Small films are here to stay. They have made their presence felt especially in these multiplex times where programming good content in the cinema halls is a big requirement. One must never ignore the economic evolution of India as a financial institution and the growth of new entrepreneurs. Also a lot of finance is pouring in from third generation NRIs. We are now in one of the most exciting times for Hindi Cinema on the whole. But new filmmakers have a great responsibility – of utilizing these finances honestly, sincerely and the energy of utilizing the money should concentrate in making a good product rather than earning a great fee or involving big stars.

Lessons learnt

One thing I learnt from Bheja Fry – there are no absolutes. With such a low-budget, a very small marketing budget, no hoardings, no bus-back publicity but only a few thousands posters, a modest programming time for TV promos, two small theatrical trailers, a star cast that was not the “mainstream,” no hardcore action, no hardcore romance, no mainstream music and songs, no exotic locales and releasing on the dreaded day of Friday the thirteenth, the film broke all norms. But I would still like to reiterate that it’s a victory of good comedy as the most favourite genre of today’s times. Is the country going through stress?! Also at the heart of it Bheja Fry was a well-made film. I can confidently say that. Every technician who worked on the film was carefully chosen to be a part of the film. Every one had a fire in their belly to do something good. The cinematographer Parixit, the audiographer Tapas, the editor Suresh, music director Sagar, production designer Meenal Agarwal, and all other technicians. To support that Sarika, Vinay, Ranvir and Bhairavi came and gave me magical support. I am so thankful to them. Milind came in like a breeze gave his best and disappeared like breeze. As for Rajat I am so grateful to him for believing in me so much. Bheja Fry is also a victory of this filmmaker who sat in his modest office at Santacruz and kept making films, which he strongly believed in and managed to create a model to raise finance either through internet or other means and to make films like Raghu Romeo and Mixed Doubles – made with a modest budget of Rs 55 lakhs. I learnt so much under him on Mixed Doubles. There was so much magic around us when we made that movie. I am happy that he has signed a Rs 20 crore deal with PNC to make more films. For the financial model of low-budget films Rajat Kapoor is a hero and he deserves all kudos for it.

Finally life has become so hectic that I kind of miss my unemployed days. “What is this life full of care, if we have no time to stand and stare?”

To shoot Bheja Fry I took six days and 12 nights but to write this piece I took 14 nights and numerous days. (I guess more – that’s how hectic life has been lately)

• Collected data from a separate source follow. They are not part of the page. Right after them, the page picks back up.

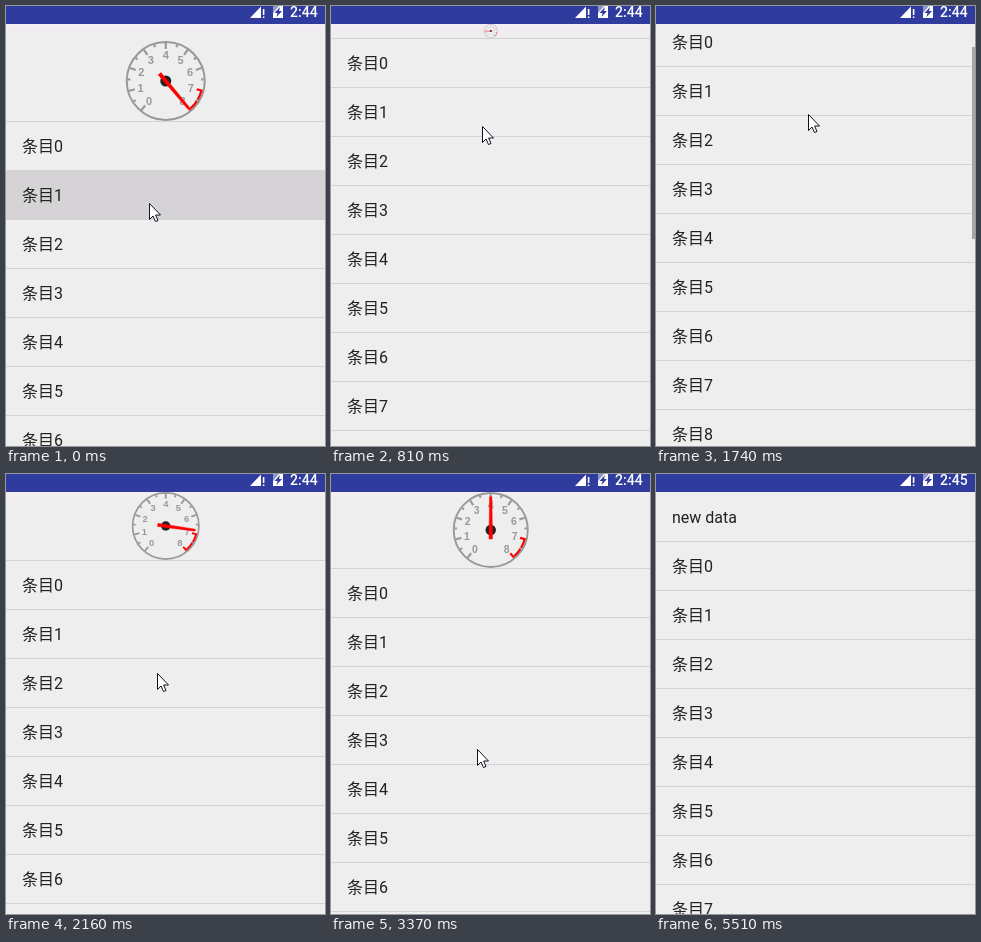
These frames come from a looping animation (319x440 px, 6.37 s). An HTML page:

```html
<!DOCTYPE html>
<html lang="zh">
<head>
<meta charset="utf-8">
<title>Pull to refresh</title>
<style>
  html, body { margin: 0; width: 100%; height: 100%; overflow: hidden; background: #eee; }
  svg { display: block; width: 100%; height: 100%; }
  text { font-family: Roboto, "Noto Sans CJK SC", "Noto Sans CJK", sans-serif; }
  #list text { font-size: 16px; fill: #212121; }
  #list rect { fill: #d3d3d3; }
  #list #press { fill: #d5d3d6; }
  #dial text { font: bold 11px "Liberation Sans", Arial, sans-serif; fill: #999; text-anchor: middle; }
  #clock { font-size: 14px; font-weight: 500; fill: #fff; }
</style>
</head>
<body>
<svg viewBox="0 0 319 440">
  <defs>
    <linearGradient id="glow" x2="0" y2="1">
      <stop offset="0" stop-color="#f5eef6"/>
      <stop offset="1" stop-color="#eee"/>
    </linearGradient>
  </defs>
  <rect width="319" height="440" fill="#eee"/>
  <rect id="edge" y="18" width="319" height="7" fill="url(#glow)"/>
  <g id="list"><rect id="press" y="49" width="319" height="50"/></g>
  <g id="gauge">
    <g id="dial" stroke-width="2.2" fill="none">
      <circle r="39" stroke="#999" stroke-width="2"/>
    </g>
    <circle r="5.5" fill="#222"/>
    <path id="needle" d="M-1.8 9.5 L-1.2 -35 H1.2 L1.8 9.5Z" fill="#f00" stroke="#f00" stroke-width=".5"/>
  </g>
  <rect id="bar" x="316" width="3" height="192" fill="#a6a6a6"/>
  <g id="status">
    <rect width="319" height="18" fill="#303c9d"/>
    <path d="M244 12 L255 .5 V12Z M256.8 3 h1.6 v6 h-1.6z M256.8 10.4 h1.6 v1.6 h-1.6z" fill="#fff"/>
    <path d="M267 0 H277 V12 H267Z" fill="#fff"/>
    <path d="M267 0 H273 L267 7Z" fill="#8f98cc"/>
    <path d="M274 1 L268.5 7 H271.5 L270.5 11 L276 5 H273Z" fill="#303c9d"/>
    <text id="clock" x="284" y="11">2:44</text>
  </g>
  <path id="cursor" d="M.5 .5 V16.5 L4 13 L6.5 18.5 L9 17.5 L6.6 12 H11.5Z" fill="#fff" stroke="#112"/>
</svg>
<script>
const LOOP = 6370, STEP = 4750 / 35, TOP = 18, ROW = 49, SPAN = 140;
const SPIN = 20, DONE = 35, LEAVE = 37, CLOSE = 5510;
const $ = id => document.getElementById(id);

// The drag: step, header height, pointer x, pointer y
const drag = [
  [0, 97, 143, 197], [3, 38, 149, 142], [9, -10, 153, 98], [11.5, -45, 153, 62],
  [16, 68, 151, 199], [19, 106, 146, 275], [21, 76, 146, 275]
];

function dragAt(n) {
  const i = drag.findIndex(p => p[0] > n);
  if (i < 0) return drag[drag.length - 1].slice(1);
  const a = drag[i - 1], b = drag[i], u = (n - a[0]) / (b[0] - a[0]);
  return a.map((v, k) => Math.round(v + (b[k] - v) * u)).slice(1);
}

// Needle sweeping evenly between both ends of the dial
function swing(n) {
  const u = ((n - 19.6) / 7.2) % 1;
  return SPAN * (4 * Math.abs(u - 0.5) - 1);
}

function add(parent, name, attrs, label) {
  const el = document.createElementNS("http://www.w3.org/2000/svg", name);
  for (const key in attrs) el.setAttribute(key, attrs[key]);
  if (label !== undefined) el.textContent = label;
  $(parent).append(el);
}

const move = (id, x, y, extra = "") => $(id).setAttribute("transform", `translate(${x} ${y}) ${extra}`);
const show = (id, on) => $(id).setAttribute("visibility", on ? "visible" : "hidden");

function polar(value, r) {
  const a = (value / 4 - 1) * SPAN * Math.PI / 180;
  return [r * Math.sin(a), -r * Math.cos(a)];
}

function buildList() {
  for (let i = 0; i < 12; i++) {
    add("list", "rect", { y: i * ROW, width: 319, height: 1 });
    add("list", "text", { x: 16, y: i * ROW + 31 }, "条目" + i);
  }
  add("list", "text", { id: "fresh", x: 16, y: 31 - ROW }, "new data");
}

function buildDial() {
  for (let v = 0; v <= 8; v += 0.5) {
    const whole = v % 1 === 0;
    add("dial", "path", {
      d: `M${polar(v, 38)} L${polar(v, whole ? 32 : 35.5)}`,
      stroke: whole && v >= 7 ? "#f00" : "#999"
    });
    if (whole) {
      const [x, y] = polar(v, 26);
      add("dial", "text", { x, y: y + 4 }, v);
    }
  }
  add("dial", "path", {
    d: `M${polar(7, 37)} A37 37 0 0 1 ${polar(8, 37)}`, stroke: "#f00", "stroke-dasharray": "10 1.5"
  });
}

function draw(t) {
  const n = Math.floor(t / STEP + 0.25);
  const [h, x, y] = dragAt(n), done = n >= DONE;
  const size = Math.max(0, Math.min(h, 80));
  const angle = n < SPIN ? (size / 40 - 1) * SPAN : swing(n);

  move("list", 0, TOP + (done ? ROW : h));
  show("press", n < 6);
  show("fresh", done);
  show("edge", h > 0 && !done);

  show("gauge", size > 1 && !done);
  move("gauge", 159.75, TOP + h - size / 2, `scale(${size / 80})`);
  $("needle").setAttribute("transform", `rotate(${angle})`);

  show("bar", h < 0);
  $("bar").setAttribute("y", Math.round(TOP + 20 - h * 0.4));

  const away = Math.max(0, (n - LEAVE) / 3) ** 1.5;
  move("cursor", Math.round(x + 102 * away), Math.round(y + 143 * away));
  show("cursor", t < CLOSE);
  $("clock").textContent = t < CLOSE ? "2:44" : "2:45";
}

buildList();
buildDial();
const start = performance.now();

function frame() {
  draw((performance.now() - start) % LOOP);
  requestAnimationFrame(frame);
}
frame();
</script>
</body>
</html>
```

I wanted to end with the title of a poem by Theodore Tilton that majorly impressed me in school – “Even this shall pass away.”

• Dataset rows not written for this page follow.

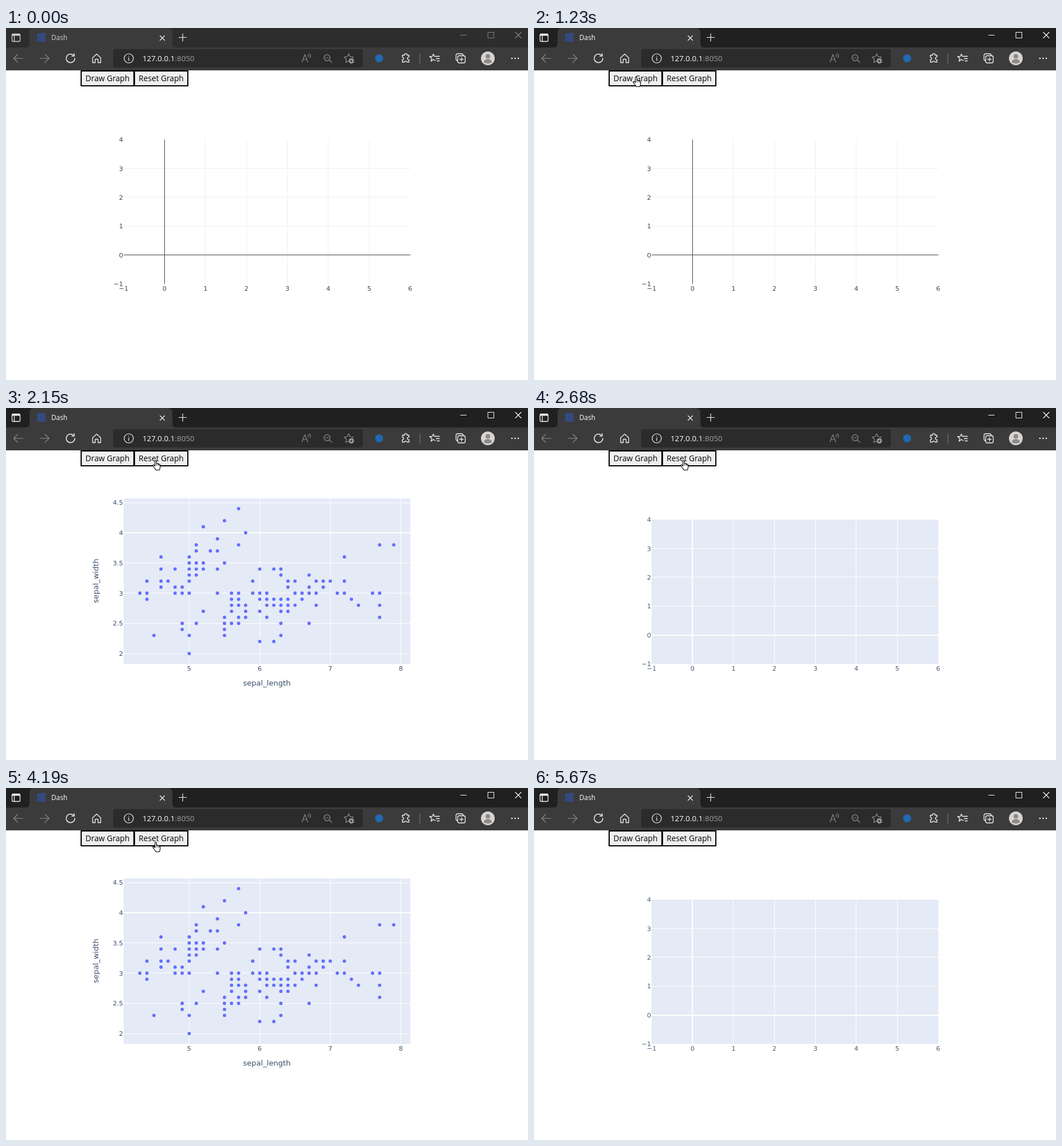
An HTML page with a canvas for the animation above (5.94 s loop, 910x615 px).

```html
<!DOCTYPE html>
<html lang="en">
<head>
<meta charset="utf-8">
<title>Dash</title>
<style>
html, body { margin: 0; width: 100%; height: 100%; overflow: hidden; background: #fff; }
canvas { display: block; }
</style>
</head>
<body>
<canvas id="stage" width="910" height="615"></canvas>
<script>
const ctx = document.getElementById('stage').getContext('2d');
const LOOP = 5940;
const UI = '"Open Sans", "Noto Sans", sans-serif';
const PLOT = '"DejaVu Sans", sans-serif';

// Sepal lengths (mm) per row; sepal width falls from 44 mm by 1 mm per row
const iris = [
  [57], [], [55], [52], [58], [54],
  [51, 57, 77, 79],
  [51, 53, 54],
  [46, 50, 72],
  [50, 51, 52, 55],
  [46, 48, 50, 51, 52, 54, 60, 62, 63],
  [50, 51, 63, 67],
  [44, 46, 47, 50, 59, 64, 65, 68, 69, 70, 72],
  [46, 48, 49, 64, 67, 69],
  [43, 44, 48, 49, 50, 54, 56, 57, 59, 60, 61, 65, 66, 67, 68, 71, 72, 76, 77],
  [44, 56, 57, 60, 61, 62, 63, 64, 66, 73],
  [56, 57, 58, 61, 62, 63, 64, 65, 68, 74, 77],
  [52, 56, 58, 60, 63, 64],
  [55, 57, 58, 61, 77],
  [49, 51, 55, 56, 57, 63, 67],
  [49, 55],
  [45, 50, 55, 63],
  [60, 62], [], [50]
];

// ---------- drawing helpers ----------
function rect(x, y, w, h, color) {
  ctx.fillStyle = color;
  ctx.fillRect(x, y, w, h);
}

function round(x, y, w, h, r, color) {
  ctx.fillStyle = color;
  ctx.beginPath();
  ctx.roundRect(x, y, w, h, r);
  ctx.fill();
}

function disc(x, y, r, color) {
  ctx.fillStyle = color;
  ctx.beginPath();
  ctx.arc(x, y, r, 0, Math.PI * 2);
  ctx.fill();
}

function text(s, x, y, size, family, color, align = 'left') {
  ctx.font = size + 'px ' + family;
  ctx.fillStyle = color;
  ctx.textAlign = align;
  ctx.fillText(s, x, y);
}

function icon(d, x, y, color, width = 1.2, fill) {
  const path = new Path2D(d);
  ctx.save();
  ctx.translate(x, y);
  ctx.lineJoin = ctx.lineCap = 'round';
  if (fill) { ctx.fillStyle = fill; ctx.fill(path); }
  if (width) { ctx.strokeStyle = color; ctx.lineWidth = width; ctx.stroke(path); }
  ctx.restore();
}

// Icons are centred on 0,0
const CROSS = 'M-4-4L4 4M4-4L-4 4';
const STAR = 'M0-8L2.4-3L8-2.2L4 1.7L5 7.2L0 4.6L-5 7.2L-4 1.7L-8-2.2L-2.4-3Z';
const LENS = 'M4 -1A5.3 5.3 0 1 1 -6.6 -1A5.3 5.3 0 1 1 4 -1M2.6 2.8L7 7M-4-1H1.4';
const ARROW_BACK = 'M8 0H-8M-1-7.2L-8 0L-1 7.2';
const ARROW_NEXT = 'M-8 0H8M1-7.2L8 0L1 7.2';
const RELOAD = 'M7.5 0A7.5 7.5 0 1 1 4.8-5.8M6.4-8.2V-4H2.2';
const HOME = 'M-7-1L0-7.5L7-1V7.5H2.5V2.5Q2.5 1.5 1.5 1.5H-1.5Q-2.5 1.5-2.5 2.5V7.5H-7Z';
const PUZZLE = 'M-6-5H-2.2A2.3 2.3 0 1 1 2.2-5H5.5V-1.6A2.3 2.3 0 1 0 5.5 2.8V7H2A2.2 2.2 0 0 0-2.2 7H-6V3A2.2 2.2 0 0 0-6-1.4Z';
const FAVORITES = 'M1 4L-2.5 2L-6.5 5.2L-5.3 0L-9-3L-4.4-3.5L-2.5-7.5L-.6-3.5H8M2.5 .5H8M4 4.5H8';
const COLLECTIONS = 'M-5 4.5Q-8 4-8 1V-5Q-8-8-5-8H1Q4-8 4.5-5.5M-2.5-4.5H5.5Q8-4.5 8-2V5.5Q8 8 5.5 8H-2.5Q-5 8-5 5.5V-2Q-5-4.5-2.5-4.5ZM1.5-1.5V5M-1.8 1.7H4.8';

// ---------- browser window ----------
function drawBrowser(focused) {
  const strip = focused ? '#202020' : '#2d2d2d';
  const bar = '#3b3b3b';
  const bright = '#f4f4f4';
  const dim = '#8d8d8d';
  const caption = focused ? '#fff' : '#858585';

  rect(0, 0, 910, 74, bar);
  rect(0, 0, 910, 34, strip);
  rect(35, 28, 262, 6, bar);
  round(0, 20, 41, 14, [0, 0, 6, 0], strip);
  round(290, 20, 30, 14, [0, 0, 0, 6], strip);
  round(41, 0, 249, 40, [7, 7, 0, 0], bar);

  icon('M-5-6H5Q7-6 7-4V5Q7 7 5 7H-5Q-7 7-7 5V-4Q-7-6-5-6ZM-3-3V7', 17.5, 16.5, focused ? bright : '#d0d0d0', 1.3);
  rect(11, 10.5, 13, 3, focused ? bright : '#d0d0d0');
  rect(54, 9, 15, 15, '#34497d');
  text('Dash', 79, 21, 11.8, UI, focused ? '#fff' : '#d2d2d2');
  icon(CROSS, 272.5, 17.5, bright, 1.2);
  icon('M-6.5 0H6.5M0-6.5V6.5', 308, 16.5, bright, 1.2);

  icon('M-5 0H5', 797.5, 12.5, caption, 1);
  icon('M-5-5H5V5H-5Z', 845.5, 12.5, caption, 1);
  icon('M-5-5L5 5M5-5L-5 5', 893, 12.5, caption, 1.1);

  round(187, 37, 435, 32, 4, '#2b2b2b');
  icon(ARROW_BACK, 21.5, 53, dim);
  icon(ARROW_NEXT, 67, 53, dim);
  icon(RELOAD, 112.5, 53, bright, 1.4);
  icon(HOME, 158, 53, bright, 1.3);
  icon('M8 0A8 8 0 1 1-8 0A8 8 0 1 1 8 0M0-1V4M0-3.8V-3.6', 214, 53, bright, 1.2);
  text('127.0.0.1', 238, 58, 13.3, UI, '#fff');
  text(':8050', 294.5, 58, 13.3, UI, '#a0a0a0');

  icon('M-7 6.5L-2-6.5L3 6.5M-5.3 2H1.3M3-6.5Q5-4.5 4-2M6-8Q9-5 7-1', 523, 53, dim, 1.1);
  icon(LENS, 561, 53, dim);
  icon(STAR, 597.5, 53, dim);
  disc(602, 57.5, 5.4, '#2b2b2b');
  disc(602, 57.5, 4.6, '#a0a0a0');
  icon('M-2.3 0H2.3M0-2.3V2.3', 602, 57.5, '#2b2b2b', 1.1);

  disc(650.5, 53, 7, '#2068b3');
  icon(PUZZLE, 697, 52.5, bright, 1.3);
  rect(721, 45, 1, 17, '#777');
  icon(FAVORITES, 747.5, 53, bright, 1.3);
  icon(COLLECTIONS, 792.5, 53, bright, 1.3);

  disc(840, 53, 12, '#d6d3d1');
  disc(840, 49.5, 4, '#8c8986');
  icon('M-7 7Q-7 1.5 0 1.5Q7 1.5 7 7Q0 11-7 7Z', 840, 53, '', 0, '#8c8986');
  for (const x of [882, 887.5, 893]) disc(x, 53, 1.3, bright);
}

function drawButton(label, x, w) {
  rect(x, 74, w, 28, '#000');
  rect(x + 2, 76, w - 4, 24, '#efefef');
  text(label, x + w / 2, 93, 13.7, UI, '#000', 'center');
}

// ---------- graph ----------
const vLine = (x, top, color, w = 1) => rect(Math.round(x - w / 2), top, w, 447 - top, color);
const hLine = (y, color, w = 1) => rect(205, Math.round(y - w / 2), 500, w, color);
const sign = n => String(n).replace('-', '\u2212');
const xTick = (n, x, color) => text(sign(n), x, 459.4, 11.2, PLOT, color, 'center');
const yTick = (n, y, color) => text(sign(n), 204, y + 4.2, 11.2, PLOT, color, 'right');

function drawEmpty(themed) {
  const ink = themed ? '#4a5b78' : '#444';
  const grid = themed ? '#fff' : '#eee';
  const zero = themed ? '#fff' : '#444';
  const zeroWidth = themed ? 2 : 1;
  const px = n => 276.4 + n * 71.36;
  const py = n => 396.6 - n * 50.36;

  if (themed) rect(205, 195, 500, 252, '#e4eaf6');
  for (let n = 1; n < 6; n++) vLine(px(n), 195, grid);
  for (let n = 1; n < 4; n++) hLine(py(n), grid);
  hLine(py(0), zero, zeroWidth);
  vLine(px(0), 195, zero, zeroWidth);
  for (let n = -1; n <= 6; n++) xTick(n, px(n), ink);
  for (let n = -1; n <= 4; n++) yTick(n, py(n), ink);
}

function drawScatter() {
  const ink = '#3b4e6c';
  const px = n => 319.4 + (n - 5) * 122.95;
  const py = n => 429 - (n - 2) * 105.5;

  rect(205, 158, 500, 289, '#e4eaf6');
  for (let n = 5; n <= 8; n++) {
    vLine(px(n), 158, '#fff');
    xTick(n, px(n), ink);
  }
  for (let n = 2; n <= 4.5; n += 0.5) {
    hLine(py(n), '#fff', n === 4 ? 2 : 1);
    yTick(n, py(n), ink);
  }
  iris.forEach((row, i) => {
    for (const len of row) disc(px(len / 10), py((44 - i) / 10), 2.9, '#636efa');
  });
  text('sepal_length', 454.7, 484.5, 13.1, PLOT, ink, 'center');
  ctx.save();
  ctx.translate(161.3, 302);
  ctx.rotate(-Math.PI / 2);
  text('sepal_width', 0, 0, 13.1, PLOT, ink, 'center');
  ctx.restore();
}

function drawModebar() {
  const tone = 'rgba(68,68,68,.3)';
  const box = 'M-6-6H6V6H-6Z';
  const tools = [
    [616, 'M-7-4H-3L-2-6H2L3-4H7V6H-7ZM3 1A3 3 0 1 1-3 1A3 3 0 1 1 3 1'],
    [641, 'M3-1A4.5 4.5 0 1 1-6-1A4.5 4.5 0 1 1 3-1M2 2L6 6'],
    [659, 'M-7 0H7M0-7V7M-2-5L0-7L2-5M-2 5L0 7L2 5'],
    [684, box + 'M-3 0H3M0-3V3'],
    [702, box + 'M-3 0H3'],
    [719, 'M-6-2V-6H-2M2-6H6V-2M6 2V6H2M-2 6H-6V2M-3-3L3 3M3-3L-3 3'],
    [737, 'M-7 0L0-6L7 0M-5-1V6H-1V2H1V6H5V-1']
  ];
  for (const [x, d] of tools) icon(d, x, 117.5, tone, 2);
  rect(759, 111, 14, 14, tone);
}

// ---------- pointer ----------
const poses = [];

// Moves the pointer in n jumps spread evenly from t0 to t1
function glide(t0, t1, n, from, to, ease = u => u * u * (3 - 2 * u)) {
  for (let i = 0; i < n; i++) {
    const u = ease((i + 1) / n);
    poses.push({
      t: t0 + (t1 - t0) * i / (n - 1),
      x: from[0] + (to[0] - from[0]) * u,
      y: from[1] + (to[1] - from[1]) * u
    });
  }
}

const DRAW = [178, 85], DRAW_AGAIN = [202, 91], RESET = [261, 91], RESET_AGAIN = [261, 94];
const EDGE = [156, 104], BELOW = [675, 542];
glide(130, 470, 6, [640, 490], EDGE, u => 1 - (1 - u) ** 2.2);
glide(800, 1070, 5, EDGE, DRAW);
glide(1480, 1750, 5, DRAW, RESET);
glide(2850, 3120, 5, RESET, DRAW_AGAIN);
glide(3850, 4190, 6, DRAW_AGAIN, RESET_AGAIN);
glide(4650, 4930, 5, RESET_AGAIN, BELOW);
glide(5130, 5600, 8, BELOW, [834, 604]);

const clicks = [1150, 2080, 2550, 3320, 4390];
const HAND = 'M-1.3 1.5Q-1.3.5 0 .5T1.3 1.5V6Q3.7 5.6 4 6.6Q5.8 6.3 6 7.4Q7.8 7.2 7.8 8.6V12Q7.8 14 6.4 17.5H.2Q-.5 15.5-3 12.5L-5.1 9.8Q-5.4 8.4-4 8.4Q-2.7 8.4-1.3 10.4Z';
const POINTER = 'M.5.5V16.5L4.2 13L6.6 18.5L9 17.5L6.6 12H11.7Z';

function poseAt(t) {
  if (t >= 5670) return null;
  let pose = null;
  for (const p of poses) if (p.t <= t) pose = p;
  return pose;
}

const inside = (p, x0, y0, x1, y1) => p && p.x >= x0 && p.x < x1 && p.y >= y0 && p.y < y1;

function drawPointer(t) {
  const p = poseAt(t);
  if (!p) return;
  const x = Math.round(p.x), y = Math.round(p.y);
  if (inside(p, 130, 74, 318, 102)) {
    icon(HAND, x, y, '#000', 1.1, '#fff');
    icon('M1.3 6V9.5M4 6.8V9.5M6 7.6V9.8', x, y, '#000', 0.8);
  } else {
    icon(POINTER, x, y, '#000', 1, '#fff');
  }
  if (clicks.some(c => t >= c && t < c + 68)) disc(x, y, 12, 'rgba(255,255,0,.47)');
}

// ---------- scene ----------
function draw(t) {
  rect(0, 0, 910, 615, '#fff');
  drawBrowser(t >= 1150);
  drawButton('Draw Graph', 130, 94);
  drawButton('Reset Graph', 223, 95);

  if (t < 1350) drawEmpty(false);
  else if (t < 2220 || (t >= 3520 && t < 4520)) drawScatter();
  else drawEmpty(true);

  if (inside(poseAt(t - 60), 130, 102, 775, 520)) drawModebar();
  drawPointer(t);
}

const start = performance.now();
function tick() {
  draw((performance.now() - start) % LOOP);
  requestAnimationFrame(tick);
}
tick();
</script>
</body>
</html>
```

DISCLAIMER: The views expressed in this article are those of the author and need not necessarily subscribe to the same.